Cyber-attacks are serious, but it is the little malpractices that can add up to a big disaster. The most common entryways for thieves and hackers are your employees or client accounts. Leaving your computer unattended in a public place or not logging off a public station are some examples. Experts believe that 80 percent of these problems can be avoided by getting cyber hygiene correct. Moreover, education is more important to deal with the advanced nature of disasters. Phishing and scams trick many people every year, but it should not happen to anyone in your SaaS company.
One method of making disaster recovery plan clearer is DUMB. DUMB stands for Doable, Understandable, Manageable, and Beneficial processes to keep team members in the clear. It is critical to include a general review of metrics in the cyber security world. You can educate people on Malwares, DoS, DDoS, Phishing, Passwords, and Drive-by attacks. You can never eradicate the possibility of mistake, but employee and client education workshops can minimize the danger.
Consider the cloud
DRaaS (disaster recovery as a service) is a real thing. Most DRaaS solutions work in a specific way; some provide virtualization to keep a copy of users’ applications and servers, while others provide cloud-based recovery and backup, while data is copied to “virtualized failover systems.” DRaaS has multiple benefits including enhanced simplicity, reduced recovery expense and minimum IT resources required.
Don’t forget to devise a communication plan
One of the keys to SaaS disaster planning effectiveness is to establish a plan of communication. Evaluate who needs to be informed and the best channel to reach those personnel. Since SaaS companies already use apps like Slack and RingCentral, it’s not that hard to create a notification system which will send incident response reminders and other similar messages if the corporate system goes down.
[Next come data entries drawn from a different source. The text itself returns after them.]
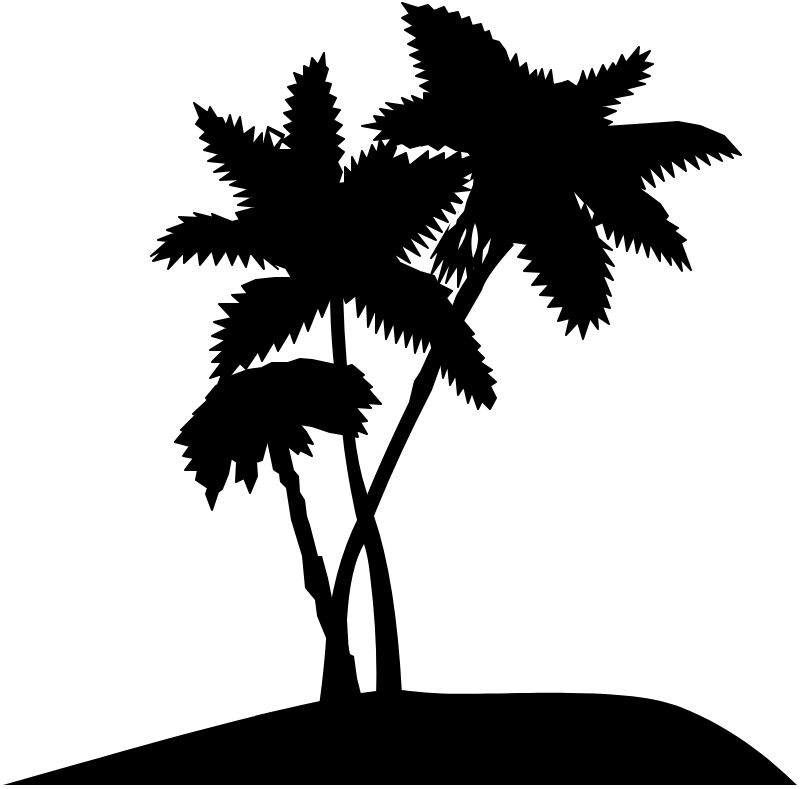
<!DOCTYPE html>
<html lang="en">
<head>
<meta charset="utf-8">
<title>Palm island silhouette</title>
<style>
:root { --ink: #000; --paper: #fff; }
html, body { margin: 0; background: var(--paper); overflow: hidden; }
.island { display: block; width: 800px; height: 789px; }
.silhouette { fill: var(--ink); }
.crown { stroke: var(--ink); stroke-width: 2; stroke-linejoin: round; }
.gaps { fill: var(--paper); }
</style>
</head>
<body>
<svg class="island" viewBox="0 0 800 789" role="img" aria-label="Silhouette of three palm trees on a small island">
  <g class="silhouette">
    <path id="ground" d="M3 785C110 755 220 722 320 701L361 693L376 691L402 690C450 697 500 692 570 693C640 694 665 700 690 711C730 728 765 754 797 785Z"/>

    <g id="trunks">
      <path id="trunk-right" d="M319 706Q324 670 326 640Q332 570 358 518Q376 470 409 402L414 381L420 372L430 350Q446 325 456 296Q474 262 505 236L514 245Q486 276 482 290Q466 318 460 328L442 362L432 390Q398 456 374 516L364 544Q350 568 347 620L349 655L354 700Z"/>
      <path id="trunk-middle" d="M330 292H343Q344 330 347 366L354 430Q358 466 366 490L374 516Q396 580 402 694L376 696Q378 640 370 575Q368 556 364 544L356 516Q346 470 342 430Q330 350 330 292Z"/>
      <path id="trunk-left" d="M266 436L273 470L279 474L280 482L286 488L291 520L302 556L305 588L315 600L317 616L326 638L330 702L361 694L357 678L354 656L350 654L347 640L332 598L328 578L322 556L318 556L310 525L307 516L305 500L300 492L299 476L294 470L288 444Z"/>
    </g>

    <g class="crown">
      <polygon id="crown-right" points="402,3 418,8 428,5 434,11 444,7 448,14 458,12 461,20 469,17 472,26 481,24 484,33 489,31 492,40 499,42 505,50 510,64 516,54 519,69 526,63 529,77 536,70 537,81 542,69 545,83 551,70 553,85 562,83 568,81 577,87 580,81 583,71 587,83 592,69 596,80 603,65 607,73 613,63 616,68 622,55 626,63 639,47 638,57 650,51 643,62 653,64 640,72 650,76 634,81 645,84 625,89 633,94 612,98 620,103 600,106 616,111 600,118 612,122 604,127
        620,126 650,124 678,122 700,126 724,136 741,155 728,151 733,158 716,150 722,161 704,151 710,165 693,153 699,169 682,156 686,171 670,159 674,177 658,161 664,181 648,165 655,187 638,172 645,189 634,185
        648,195 660,204 668,216 665,220 678,228 674,231 686,240 681,243 691,270 680,258 682,271 670,253 671,265 660,249 660,261 650,243 648,257 642,239 637,253 634,235 627,251 624,231 617,247 614,227 608,239 603,222 594,226
        598,238 612,250 600,246 614,266 602,260 613,280 602,274 611,296 604,292 610,308 602,306 609,324 597,316 598,329 590,318 583,339 578,322 566,335 570,318 558,321 564,306 548,307 556,296 540,295 550,284 532,285 542,272 524,271 534,260 518,257 528,244 514,242
        498,248 488,262 480,262 476,275 474,262 469,284 466,262 458,287 458,264 446,283 452,258 437,287 446,254 431,275 440,248 431,258 446,232 456,216 468,200 474,185 476,160 468,152 456,150 445,144 438,150 428,144 410,148 402,143 385,148 392,138 374,140 384,130
        362,126 378,123 374,116 388,118 380,109 398,112 386,103 406,106 402,98 416,104 412,96 424,101 424,93 434,94 420,86 432,80 416,76 428,70 414,66 424,62 410,55 422,50 408,44 418,38 405,30 414,26 402,18 410,14"/>

      <polygon id="crown-middle" points="324,53 325,66 328,69 324,82 331,84 328,94 336,98 331,108 340,110 333,120 342,125 334,134 344,139 336,146 344,152 337,162 342,172 338,184 345,183 345,167 352,174 352,157 358,168 362,151 367,160 372,145 377,154 380,139 386,150 394,135 396,148 391,160 406,153 409,166 428,151 428,161 444,153 444,161 460,151 461,160 476,154
        478,175 460,186 470,190 452,192 464,204 448,200 456,214 438,206 448,222 430,214 442,232 422,222 436,240 414,230 428,248 408,236 420,256 400,244 410,263 392,252 400,263
        420,272 434,276 438,284 452,291 446,298 464,322 474,334 470,336 480,346 476,350 484,358 480,362 492,370 486,373 496,382 490,386 496,398 490,409 482,401 478,409 472,392 468,403 464,386 458,395 456,374 450,385 448,364 443,378 440,354 433,352 430,338 424,352 422,334 415,353 413,330 406,347 404,327 396,343 394,321 386,339 384,315 376,333 376,307 368,327 367,301 358,317 356,295 346,303 343,295
        330,298 322,317 318,306 308,331 304,319 294,343 290,331 278,351 274,341 262,361 258,351 246,369 240,363 228,378 216,390 222,374 210,378 222,362 212,362 224,350 210,350 226,340 212,336 228,328 214,322 232,318 219,304 242,304 232,295 248,294 242,286 256,280 275,278 292,278
        286,268 270,262 278,269 262,256 264,269 250,252 246,267 238,252 232,265 226,250 216,265 212,250 200,265 198,250 184,263 184,252 168,269 172,256 153,261 164,249 151,256 168,241 158,240 176,233 167,230 186,223 179,217 200,218 194,213 214,218 212,214 232,222 240,220
        236,213 258,207 238,205 254,197 234,196 250,189 230,185 242,179 220,180 234,170 214,172 228,163 208,161 220,154 204,150 212,144 200,138 206,132 196,124 200,118 194,103 208,113 210,107 217,118 222,118 226,126 230,115 234,130 240,117 243,135 254,127 252,146 262,133 262,152 268,127 284,135 278,150
        294,150 282,141 292,134 284,126 294,122 284,113 294,110 286,100 296,96 288,87 298,84 294,73 304,77 304,66 310,69 312,58 318,65"/>

      <polygon id="crown-left" points="216,386 232,376 248,370 262,368 272,363 288,363 300,359 312,360 345,367 352,365 364,375 361,377 372,387 368,389 381,404 366,403 371,408 355,407 367,421 360,422 367,434 356,430 358,437 342,434 330,432 312,426 299,424 306,432 313,444 305,442 312,456 300,450 298,454 288,446
        268,438 262,460 256,462 257,476 250,493 244,478 236,482 237,462 231,458 228,474 222,489 218,492 212,510 206,494 208,488 196,480 198,470 185,470 194,458 183,456 190,446 175,442 184,431 181,430 196,415 193,414 208,400 206,398"/>
    </g>
  </g>

  <g class="gaps">
    <path d="M475 223Q482 240 473 258Q469 240 475 223Z"/>
    <path d="M466 228Q468 234 458 250Q460 238 466 228Z"/>
    <path d="M461 205L468 196L464 211L455 222Z"/>
    <path d="M451 221L459 209L456 224L448 231Z"/>
    <path d="M463 178L472 173L470 180Z"/>
    <path d="M483 250L491 238L488 252L482 264Z"/>
    <path d="M269 131L281 138L274 147Z"/>
    <path d="M574 192L584 203L581 210Z"/>
    <path d="M586 204L594 213L592 220Z"/>
    <path d="M410 149L421 146L412 158Z"/>
  </g>
</svg>
</body>
</html>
It’s also a good idea to create a communication tree as the organization focuses on re-establishing communication systems that allow for collaborative incident response efforts.
Once you have a solution in place, it is time to test it. Most of us are aware of fire drills that start all of a sudden in the building and ask us to comply. Tests in the SaaS world are ever so important because you are dealing with an infinite abyss of possibilities called the internet. The only way to achieve perfection in your plan is by constantly testing your recovery plan. Internet’s nature is fast-paced and if you provide a technology, latest trends come into the picture.
At any day, you must be confident to say that you have a smooth-functioning disaster recovery plan in place. Testing is not a one-off thing; it is a process that will keep going on. Repeating the recovery process makes the key players more alert and aware of the serious nature of internet incidents.
Put resilience at the front
Resilience should be prioritized as a guiding principle in a SaaS company. Ensuring your IT infrastructure is capable to survive in testing times comes down to a combination of services and technologies that both minimize the risk of failure and provide support to the business. The most important step to take is to prevent single points of failure from showing up. For example, if a key application can only function from one, exclusive server, that’s a weak spot right there.
So, as part of your SaaS disaster recovery planning, evaluate the resilience of both your software and hardware in the organization to see if anything could be improved. Backup generators, servers, and failover connectivity can all help minimize failure-related risks.
The bottom line
While we hope with utmost sincerity that something like this does not happen to our company, risks loom around. In the world of SaaS disaster recovery, you need to back-up even your back-ups. Make sure that your critical response team is up and doing in a minute. Moreover, every key player must also have a shadow member. Communication and alertness are key skills which come in handy when things go haywire. With worldwide attacks on the rise, every SaaS solution provider must have a detailed disaster recovery plan.